[[ MATERIAL FOR THE TASK, beginning ]]

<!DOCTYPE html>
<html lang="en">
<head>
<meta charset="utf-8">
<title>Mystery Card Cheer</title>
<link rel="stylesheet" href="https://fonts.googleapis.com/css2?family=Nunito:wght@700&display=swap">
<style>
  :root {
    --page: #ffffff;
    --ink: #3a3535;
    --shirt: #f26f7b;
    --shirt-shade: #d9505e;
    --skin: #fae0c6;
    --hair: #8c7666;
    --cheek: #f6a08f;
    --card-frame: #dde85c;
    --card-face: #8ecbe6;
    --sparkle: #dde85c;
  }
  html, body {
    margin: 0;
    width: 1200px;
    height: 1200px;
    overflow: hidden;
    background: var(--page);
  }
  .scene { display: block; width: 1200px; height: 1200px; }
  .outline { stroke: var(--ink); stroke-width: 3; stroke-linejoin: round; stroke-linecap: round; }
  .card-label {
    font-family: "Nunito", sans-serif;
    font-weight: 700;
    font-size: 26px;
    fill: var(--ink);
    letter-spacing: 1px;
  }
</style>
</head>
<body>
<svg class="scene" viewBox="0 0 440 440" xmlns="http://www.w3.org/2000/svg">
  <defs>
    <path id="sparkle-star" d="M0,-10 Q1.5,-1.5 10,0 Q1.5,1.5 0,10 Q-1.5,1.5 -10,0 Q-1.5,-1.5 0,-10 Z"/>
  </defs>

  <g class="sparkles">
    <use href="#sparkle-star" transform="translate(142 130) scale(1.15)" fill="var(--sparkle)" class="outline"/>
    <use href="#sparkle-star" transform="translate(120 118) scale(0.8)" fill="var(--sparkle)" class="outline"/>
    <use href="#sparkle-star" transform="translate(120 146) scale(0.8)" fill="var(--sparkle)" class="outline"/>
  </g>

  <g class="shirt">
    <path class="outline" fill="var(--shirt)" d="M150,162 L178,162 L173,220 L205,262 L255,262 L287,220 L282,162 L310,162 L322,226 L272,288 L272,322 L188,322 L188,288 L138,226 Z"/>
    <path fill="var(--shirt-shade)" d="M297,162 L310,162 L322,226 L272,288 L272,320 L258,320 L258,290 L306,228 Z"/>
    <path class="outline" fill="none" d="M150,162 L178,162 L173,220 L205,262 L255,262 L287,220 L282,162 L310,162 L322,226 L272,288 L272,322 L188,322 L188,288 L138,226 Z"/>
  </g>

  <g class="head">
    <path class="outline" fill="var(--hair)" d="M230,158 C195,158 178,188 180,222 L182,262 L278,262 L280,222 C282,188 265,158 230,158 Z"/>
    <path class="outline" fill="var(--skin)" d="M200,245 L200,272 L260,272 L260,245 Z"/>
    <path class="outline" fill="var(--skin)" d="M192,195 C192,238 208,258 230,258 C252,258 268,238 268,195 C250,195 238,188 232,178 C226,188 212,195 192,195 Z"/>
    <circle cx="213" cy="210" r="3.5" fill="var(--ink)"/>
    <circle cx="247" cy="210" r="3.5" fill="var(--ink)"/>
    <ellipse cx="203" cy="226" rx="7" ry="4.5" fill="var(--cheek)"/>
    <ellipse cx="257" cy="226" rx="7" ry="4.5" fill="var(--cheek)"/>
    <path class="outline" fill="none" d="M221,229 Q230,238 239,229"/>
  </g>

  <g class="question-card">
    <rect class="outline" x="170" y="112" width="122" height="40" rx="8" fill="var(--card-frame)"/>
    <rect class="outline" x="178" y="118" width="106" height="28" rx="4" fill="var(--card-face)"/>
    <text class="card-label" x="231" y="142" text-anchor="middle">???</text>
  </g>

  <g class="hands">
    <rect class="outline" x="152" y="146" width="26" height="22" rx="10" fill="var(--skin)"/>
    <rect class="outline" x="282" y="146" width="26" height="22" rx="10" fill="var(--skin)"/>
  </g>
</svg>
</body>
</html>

[[ MATERIAL FOR THE TASK, end ]]

● WORK REQUIRED:
Each line above must be retyped exactly in the response.

● SOLUTION BELOW:
<!DOCTYPE html>
<html lang="en">
<head>
<meta charset="utf-8">
<title>Mystery Card Cheer</title>
<link rel="stylesheet" href="https://fonts.googleapis.com/css2?family=Nunito:wght@700&display=swap">
<style>
  :root {
    --page: #ffffff;
    --ink: #3a3535;
    --shirt: #f26f7b;
    --shirt-shade: #d9505e;
    --skin: #fae0c6;
    --hair: #8c7666;
    --cheek: #f6a08f;
    --card-frame: #dde85c;
    --card-face: #8ecbe6;
    --sparkle: #dde85c;
  }
  html, body {
    margin: 0;
    width: 1200px;
    height: 1200px;
    overflow: hidden;
    background: var(--page);
  }
  .scene { display: block; width: 1200px; height: 1200px; }
  .outline { stroke: var(--ink); stroke-width: 3; stroke-linejoin: round; stroke-linecap: round; }
  .card-label {
    font-family: "Nunito", sans-serif;
    font-weight: 700;
    font-size: 26px;
    fill: var(--ink);
    letter-spacing: 1px;
  }
</style>
</head>
<body>
<svg class="scene" viewBox="0 0 440 440" xmlns="http://www.w3.org/2000/svg">
  <defs>
    <path id="sparkle-star" d="M0,-10 Q1.5,-1.5 10,0 Q1.5,1.5 0,10 Q-1.5,1.5 -10,0 Q-1.5,-1.5 0,-10 Z"/>
  </defs>

  <g class="sparkles">
    <use href="#sparkle-star" transform="translate(142 130) scale(1.15)" fill="var(--sparkle)" class="outline"/>
    <use href="#sparkle-star" transform="translate(120 118) scale(0.8)" fill="var(--sparkle)" class="outline"/>
    <use href="#sparkle-star" transform="translate(120 146) scale(0.8)" fill="var(--sparkle)" class="outline"/>
  </g>

  <g class="shirt">
    <path class="outline" fill="var(--shirt)" d="M150,162 L178,162 L173,220 L205,262 L255,262 L287,220 L282,162 L310,162 L322,226 L272,288 L272,322 L188,322 L188,288 L138,226 Z"/>
    <path fill="var(--shirt-shade)" d="M297,162 L310,162 L322,226 L272,288 L272,320 L258,320 L258,290 L306,228 Z"/>
    <path class="outline" fill="none" d="M150,162 L178,162 L173,220 L205,262 L255,262 L287,220 L282,162 L310,162 L322,226 L272,288 L272,322 L188,322 L188,288 L138,226 Z"/>
  </g>

  <g class="head">
    <path class="outline" fill="var(--hair)" d="M230,158 C195,158 178,188 180,222 L182,262 L278,262 L280,222 C282,188 265,158 230,158 Z"/>
    <path class="outline" fill="var(--skin)" d="M200,245 L200,272 L260,272 L260,245 Z"/>
    <path class="outline" fill="var(--skin)" d="M192,195 C192,238 208,258 230,258 C252,258 268,238 268,195 C250,195 238,188 232,178 C226,188 212,195 192,195 Z"/>
    <circle cx="213" cy="210" r="3.5" fill="var(--ink)"/>
    <circle cx="247" cy="210" r="3.5" fill="var(--ink)"/>
    <ellipse cx="203" cy="226" rx="7" ry="4.5" fill="var(--cheek)"/>
    <ellipse cx="257" cy="226" rx="7" ry="4.5" fill="var(--cheek)"/>
    <path class="outline" fill="none" d="M221,229 Q230,238 239,229"/>
  </g>

  <g class="question-card">
    <rect class="outline" x="170" y="112" width="122" height="40" rx="8" fill="var(--card-frame)"/>
    <rect class="outline" x="178" y="118" width="106" height="28" rx="4" fill="var(--card-face)"/>
    <text class="card-label" x="231" y="142" text-anchor="middle">???</text>
  </g>

  <g class="hands">
    <rect class="outline" x="152" y="146" width="26" height="22" rx="10" fill="var(--skin)"/>
    <rect class="outline" x="282" y="146" width="26" height="22" rx="10" fill="var(--skin)"/>
  </g>
</svg>
</body>
</html>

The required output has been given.